• [What to work on] Which lines in the records below contain the word "turns"? Copy each one out.

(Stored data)
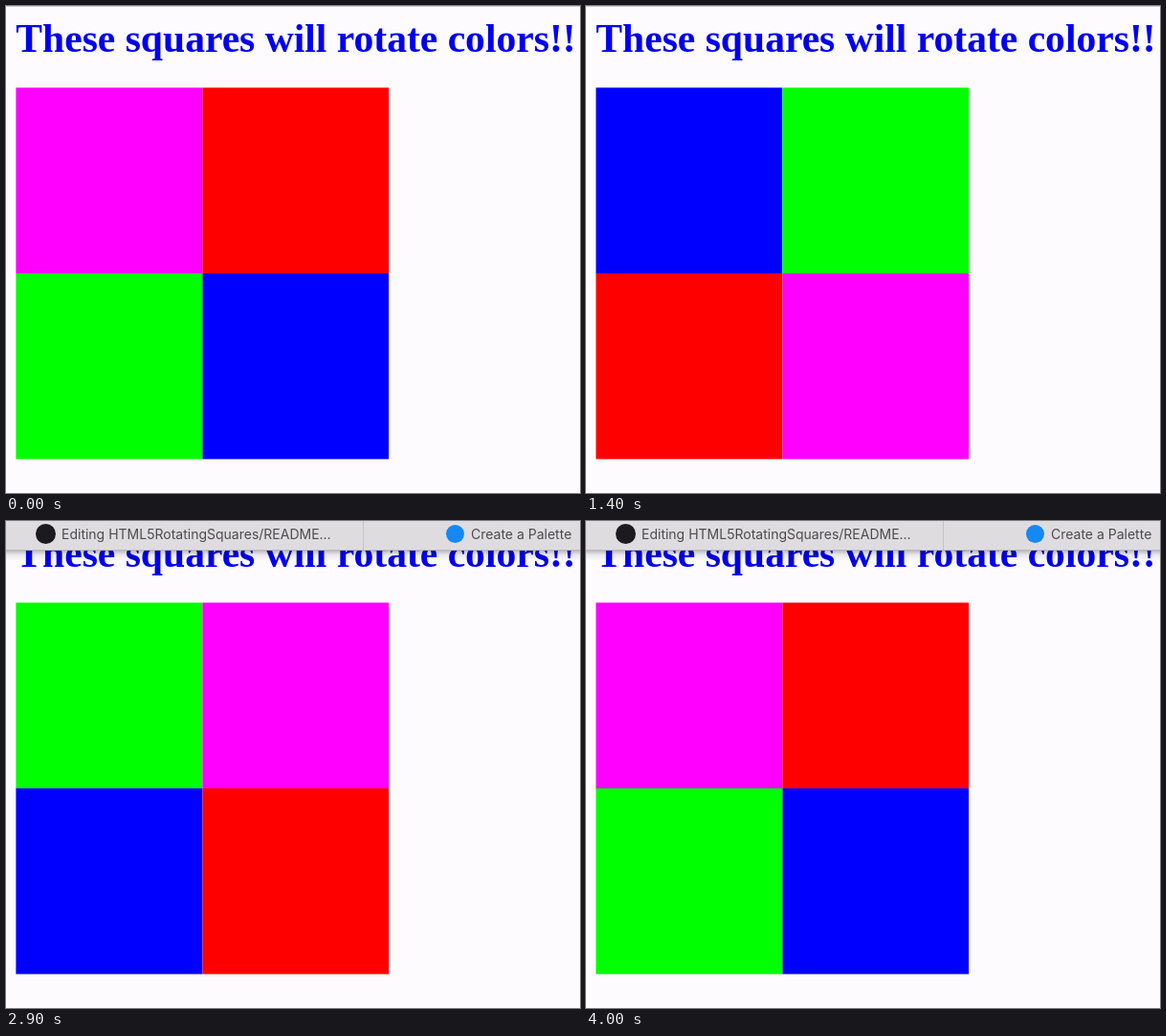
Write an HTML page with a canvas that moves like this. It is 600 px wide and 510 px high and loops after 4.1 s.

```html
<!DOCTYPE html>
<html lang="en">
<head>
<meta charset="utf-8">
<title>Rotating squares</title>
<style>
html, body { margin: 0; width: 100%; height: 100%; overflow: hidden; background: #fdfbfe; }
canvas { display: block; }
</style>
</head>
<body>
<canvas id="stage" width="600" height="510"></canvas>
<script>
const ctx = document.getElementById('stage').getContext('2d');
const LOOP = 4100, BAR = 31;
// Clockwise from the top left; each turn moves every colour one place back.
const COLORS = ['#ff00ff', '#ff0000', '#0000ff', '#00ff00'];
const CORNERS = [[0, 0], [1, 0], [1, 1], [0, 1]];

function rect(color, x, y, w, h) {
  ctx.fillStyle = color;
  ctx.fillRect(x, y, w, h);
}

function text(str, x, y, font, color) {
  ctx.font = font;
  ctx.fillStyle = color;
  ctx.fillText(str, x, y);
}

function dot(x, y, r, color) {
  ctx.fillStyle = color;
  ctx.beginPath();
  ctx.arc(x, y, r, 0, Math.PI * 2);
  ctx.fill();
}

function drawPage(turns) {
  rect('#fdfbfe', 0, 0, 600, 510);
  rect('#d3d1d4', 0, 0, 600, 1);
  text('These squares will rotate colors!!', 10.3, 48,
    'bold 41.6px "Liberation Serif", Times, serif', '#0000ee');
  CORNERS.forEach(([cx, cy], i) => {
    rect(COLORS[(i + turns) % 4], cx ? 205.3 : 10.4, cy ? 280 : 85.5, 194.8, 194.5);
  });
}

function drawTabs(shown) {
  const font = '14px Inter, Roboto, sans-serif', ink = '#4d4b4e';
  ctx.save();
  ctx.translate(0, (shown - 1) * BAR);
  const shade = ctx.createLinearGradient(0, BAR, 0, BAR + 11);
  shade.addColorStop(0, 'rgba(0,0,0,.26)');
  shade.addColorStop(0.4, 'rgba(0,0,0,.08)');
  shade.addColorStop(1, 'rgba(0,0,0,0)');
  rect(shade, 0, BAR, 600, 11);
  rect('#dfdce0', 0, 0, 600, BAR);
  rect('#c6c3c7', 373, 0, 1, BAR);
  rect('#bab8bb', 0, BAR - 1, 600, 1);
  dot(41.5, 13.5, 10.5, '#1b1a1f');
  text('Editing HTML5RotatingSquares/README…', 58, 19, font, ink);
  dot(469.5, 13.5, 9.5, '#1488f5');
  text('Create a Palette', 486, 19, font, ink);
  ctx.restore();
}

function frame(now) {
  const t = Math.floor(now % LOOP / 100) * 100;
  drawPage(Math.floor((t + 600) / 1000));
  const p = Math.min(1, Math.max(0, (t - 2600) / 300));
  if (p > 0) drawTabs(p * p * (3 - 2 * p));
  requestAnimationFrame(frame);
}
requestAnimationFrame(frame);
</script>
</body>
</html>
```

• [Written solution]
function drawPage(turns) {
    rect(COLORS[(i + turns) % 4], cx ? 205.3 : 10.4, cy ? 280 : 85.5, 194.8, 194.5);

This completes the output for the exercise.